- [Exercise details] Across the records that follow, count each line holding "band", and write only the total.

Pictures paired with source code:
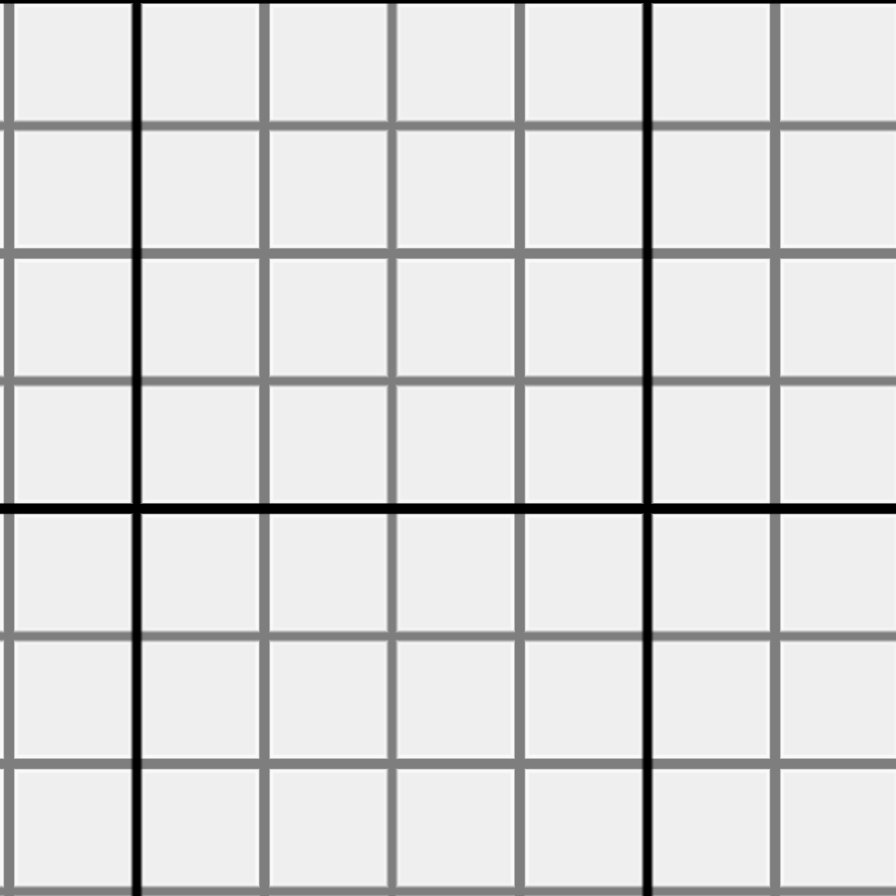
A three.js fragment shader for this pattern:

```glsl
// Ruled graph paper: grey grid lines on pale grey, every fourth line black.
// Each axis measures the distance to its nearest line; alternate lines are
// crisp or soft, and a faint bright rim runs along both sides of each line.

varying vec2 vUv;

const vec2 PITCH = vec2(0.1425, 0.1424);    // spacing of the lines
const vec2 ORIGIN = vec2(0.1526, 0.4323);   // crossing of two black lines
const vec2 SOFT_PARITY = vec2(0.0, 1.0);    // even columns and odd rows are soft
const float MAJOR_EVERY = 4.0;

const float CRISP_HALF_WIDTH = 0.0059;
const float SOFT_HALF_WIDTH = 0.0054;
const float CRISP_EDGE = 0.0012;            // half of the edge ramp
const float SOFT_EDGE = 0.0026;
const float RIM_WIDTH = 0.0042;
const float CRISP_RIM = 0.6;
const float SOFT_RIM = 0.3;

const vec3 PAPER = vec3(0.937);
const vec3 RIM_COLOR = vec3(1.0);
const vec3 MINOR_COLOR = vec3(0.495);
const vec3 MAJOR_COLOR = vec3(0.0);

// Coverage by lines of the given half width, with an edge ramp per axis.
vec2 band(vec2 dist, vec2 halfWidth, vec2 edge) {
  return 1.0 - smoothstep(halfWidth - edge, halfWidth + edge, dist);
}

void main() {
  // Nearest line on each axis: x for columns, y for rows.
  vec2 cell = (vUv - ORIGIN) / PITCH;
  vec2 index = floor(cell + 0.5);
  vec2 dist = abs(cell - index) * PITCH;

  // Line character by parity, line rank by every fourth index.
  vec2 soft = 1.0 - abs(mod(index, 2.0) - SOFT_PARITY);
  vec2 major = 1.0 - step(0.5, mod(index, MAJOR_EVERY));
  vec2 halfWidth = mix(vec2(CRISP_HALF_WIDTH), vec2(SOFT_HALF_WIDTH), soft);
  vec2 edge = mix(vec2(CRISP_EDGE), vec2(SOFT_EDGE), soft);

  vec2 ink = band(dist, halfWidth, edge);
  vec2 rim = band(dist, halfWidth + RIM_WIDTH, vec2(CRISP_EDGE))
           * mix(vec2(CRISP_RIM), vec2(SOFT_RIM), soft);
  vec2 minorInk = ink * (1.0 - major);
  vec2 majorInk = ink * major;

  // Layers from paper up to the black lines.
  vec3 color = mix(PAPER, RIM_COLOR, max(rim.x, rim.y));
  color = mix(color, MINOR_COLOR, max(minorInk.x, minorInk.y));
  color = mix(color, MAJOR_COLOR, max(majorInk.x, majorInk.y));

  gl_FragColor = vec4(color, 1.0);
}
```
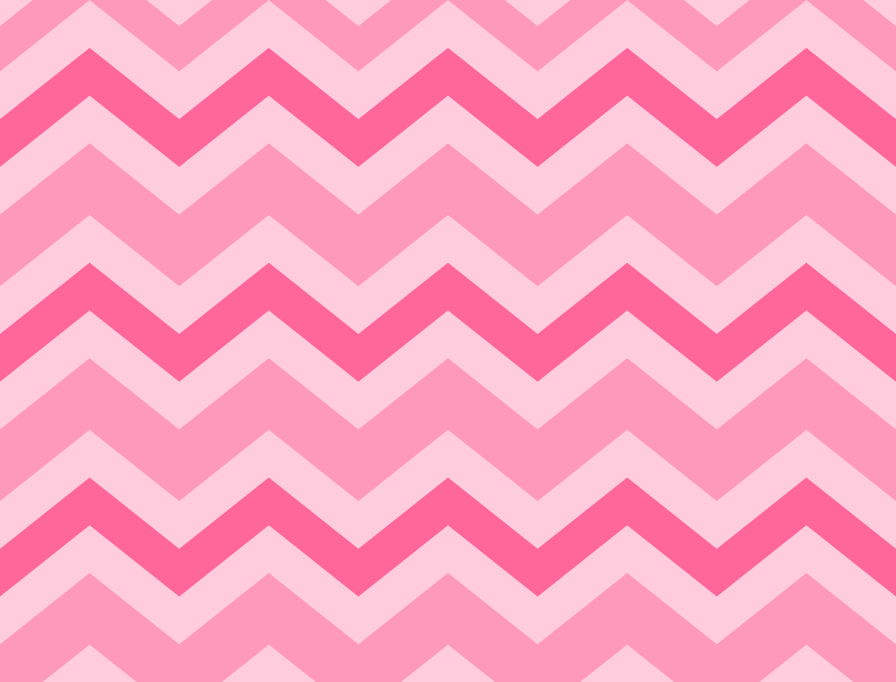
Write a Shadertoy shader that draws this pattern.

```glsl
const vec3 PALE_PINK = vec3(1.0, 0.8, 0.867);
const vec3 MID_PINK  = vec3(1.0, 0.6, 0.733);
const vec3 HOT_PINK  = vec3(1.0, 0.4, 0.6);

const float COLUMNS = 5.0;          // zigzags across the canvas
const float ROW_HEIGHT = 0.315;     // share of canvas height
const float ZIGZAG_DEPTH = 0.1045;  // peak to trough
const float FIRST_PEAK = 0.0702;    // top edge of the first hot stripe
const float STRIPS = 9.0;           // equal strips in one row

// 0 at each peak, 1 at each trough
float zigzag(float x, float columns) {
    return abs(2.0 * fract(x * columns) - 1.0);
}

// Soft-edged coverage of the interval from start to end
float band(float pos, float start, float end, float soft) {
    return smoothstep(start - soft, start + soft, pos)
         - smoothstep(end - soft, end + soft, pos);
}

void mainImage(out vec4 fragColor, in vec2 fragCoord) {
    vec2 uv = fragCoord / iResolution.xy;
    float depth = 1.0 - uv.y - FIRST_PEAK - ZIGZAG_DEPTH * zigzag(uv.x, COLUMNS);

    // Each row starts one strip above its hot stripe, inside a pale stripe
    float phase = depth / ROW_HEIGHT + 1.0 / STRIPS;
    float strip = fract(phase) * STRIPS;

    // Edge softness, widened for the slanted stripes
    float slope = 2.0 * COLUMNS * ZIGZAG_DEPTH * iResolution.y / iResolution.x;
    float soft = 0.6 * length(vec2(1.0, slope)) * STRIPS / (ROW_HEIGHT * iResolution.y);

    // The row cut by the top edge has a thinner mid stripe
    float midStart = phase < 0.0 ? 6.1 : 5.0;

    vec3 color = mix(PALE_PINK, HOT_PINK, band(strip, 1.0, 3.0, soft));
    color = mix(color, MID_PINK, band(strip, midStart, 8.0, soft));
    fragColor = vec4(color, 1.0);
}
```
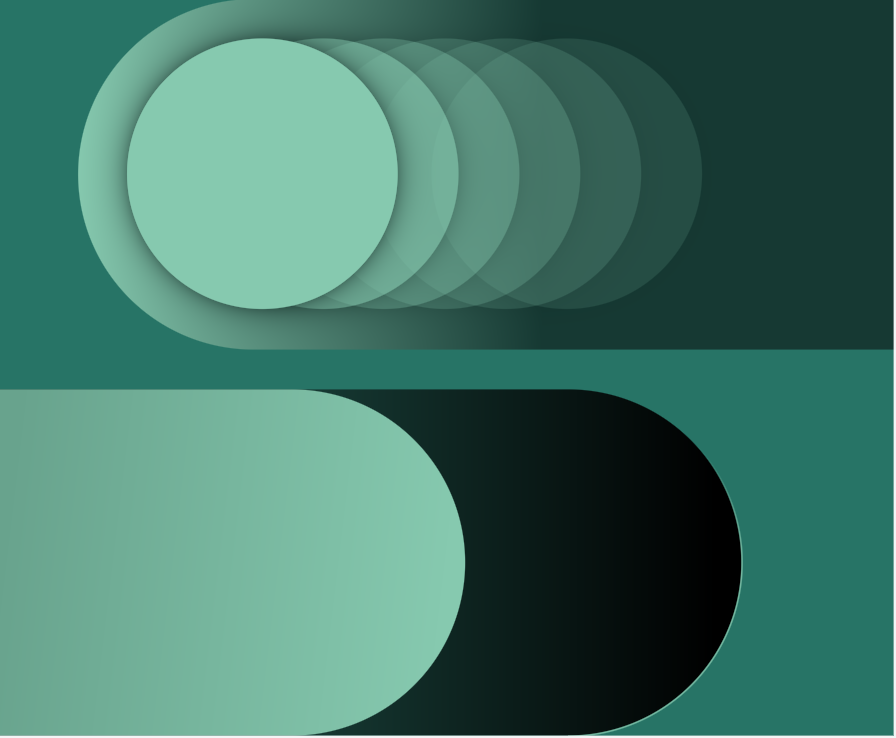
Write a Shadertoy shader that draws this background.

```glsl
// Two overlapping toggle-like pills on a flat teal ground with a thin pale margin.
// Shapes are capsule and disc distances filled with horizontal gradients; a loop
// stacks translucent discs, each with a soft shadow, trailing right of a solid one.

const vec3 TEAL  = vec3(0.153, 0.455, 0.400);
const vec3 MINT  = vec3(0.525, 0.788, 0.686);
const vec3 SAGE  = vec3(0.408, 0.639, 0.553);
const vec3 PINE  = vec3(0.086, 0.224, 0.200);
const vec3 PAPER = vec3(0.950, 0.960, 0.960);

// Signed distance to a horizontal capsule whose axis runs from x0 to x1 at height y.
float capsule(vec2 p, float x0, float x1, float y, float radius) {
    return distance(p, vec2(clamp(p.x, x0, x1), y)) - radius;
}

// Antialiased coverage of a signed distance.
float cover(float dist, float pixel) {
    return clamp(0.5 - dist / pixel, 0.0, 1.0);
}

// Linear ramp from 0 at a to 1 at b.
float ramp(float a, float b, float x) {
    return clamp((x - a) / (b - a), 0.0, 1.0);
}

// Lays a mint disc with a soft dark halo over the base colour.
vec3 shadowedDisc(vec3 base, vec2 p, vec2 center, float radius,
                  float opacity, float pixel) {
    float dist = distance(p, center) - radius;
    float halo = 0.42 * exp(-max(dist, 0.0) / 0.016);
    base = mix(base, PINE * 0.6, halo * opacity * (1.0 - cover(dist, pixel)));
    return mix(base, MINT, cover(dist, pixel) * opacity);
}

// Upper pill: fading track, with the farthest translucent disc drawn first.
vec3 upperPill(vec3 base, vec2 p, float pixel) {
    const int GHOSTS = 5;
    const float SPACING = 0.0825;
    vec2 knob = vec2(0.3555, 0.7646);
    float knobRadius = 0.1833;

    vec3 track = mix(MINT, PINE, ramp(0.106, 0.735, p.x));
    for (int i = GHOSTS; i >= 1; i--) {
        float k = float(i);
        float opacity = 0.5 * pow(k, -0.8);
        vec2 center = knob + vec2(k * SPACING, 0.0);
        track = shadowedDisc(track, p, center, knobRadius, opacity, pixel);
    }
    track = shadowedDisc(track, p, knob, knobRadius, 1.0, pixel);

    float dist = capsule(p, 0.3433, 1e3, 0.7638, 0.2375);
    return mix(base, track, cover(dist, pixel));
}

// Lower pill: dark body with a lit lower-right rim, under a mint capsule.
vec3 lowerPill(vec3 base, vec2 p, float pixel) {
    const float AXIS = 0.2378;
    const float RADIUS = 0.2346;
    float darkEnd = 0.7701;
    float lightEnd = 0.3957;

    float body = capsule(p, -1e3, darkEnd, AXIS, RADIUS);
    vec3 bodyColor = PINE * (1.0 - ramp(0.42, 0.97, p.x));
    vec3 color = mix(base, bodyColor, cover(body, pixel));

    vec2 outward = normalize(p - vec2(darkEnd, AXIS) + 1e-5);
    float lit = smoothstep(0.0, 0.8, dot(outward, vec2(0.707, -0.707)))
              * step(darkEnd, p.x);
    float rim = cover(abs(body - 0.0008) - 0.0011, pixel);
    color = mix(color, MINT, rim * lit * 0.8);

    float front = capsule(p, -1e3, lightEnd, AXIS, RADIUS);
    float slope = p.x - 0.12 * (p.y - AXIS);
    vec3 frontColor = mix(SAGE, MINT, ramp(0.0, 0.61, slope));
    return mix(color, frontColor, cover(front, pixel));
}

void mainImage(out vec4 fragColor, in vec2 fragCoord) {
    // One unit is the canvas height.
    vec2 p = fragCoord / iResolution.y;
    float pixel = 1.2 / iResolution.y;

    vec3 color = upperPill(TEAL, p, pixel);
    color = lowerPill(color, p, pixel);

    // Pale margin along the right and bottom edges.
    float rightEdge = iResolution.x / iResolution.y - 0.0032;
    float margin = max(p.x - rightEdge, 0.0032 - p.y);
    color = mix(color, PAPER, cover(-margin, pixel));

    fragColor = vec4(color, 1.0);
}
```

- [Answer to this task] 6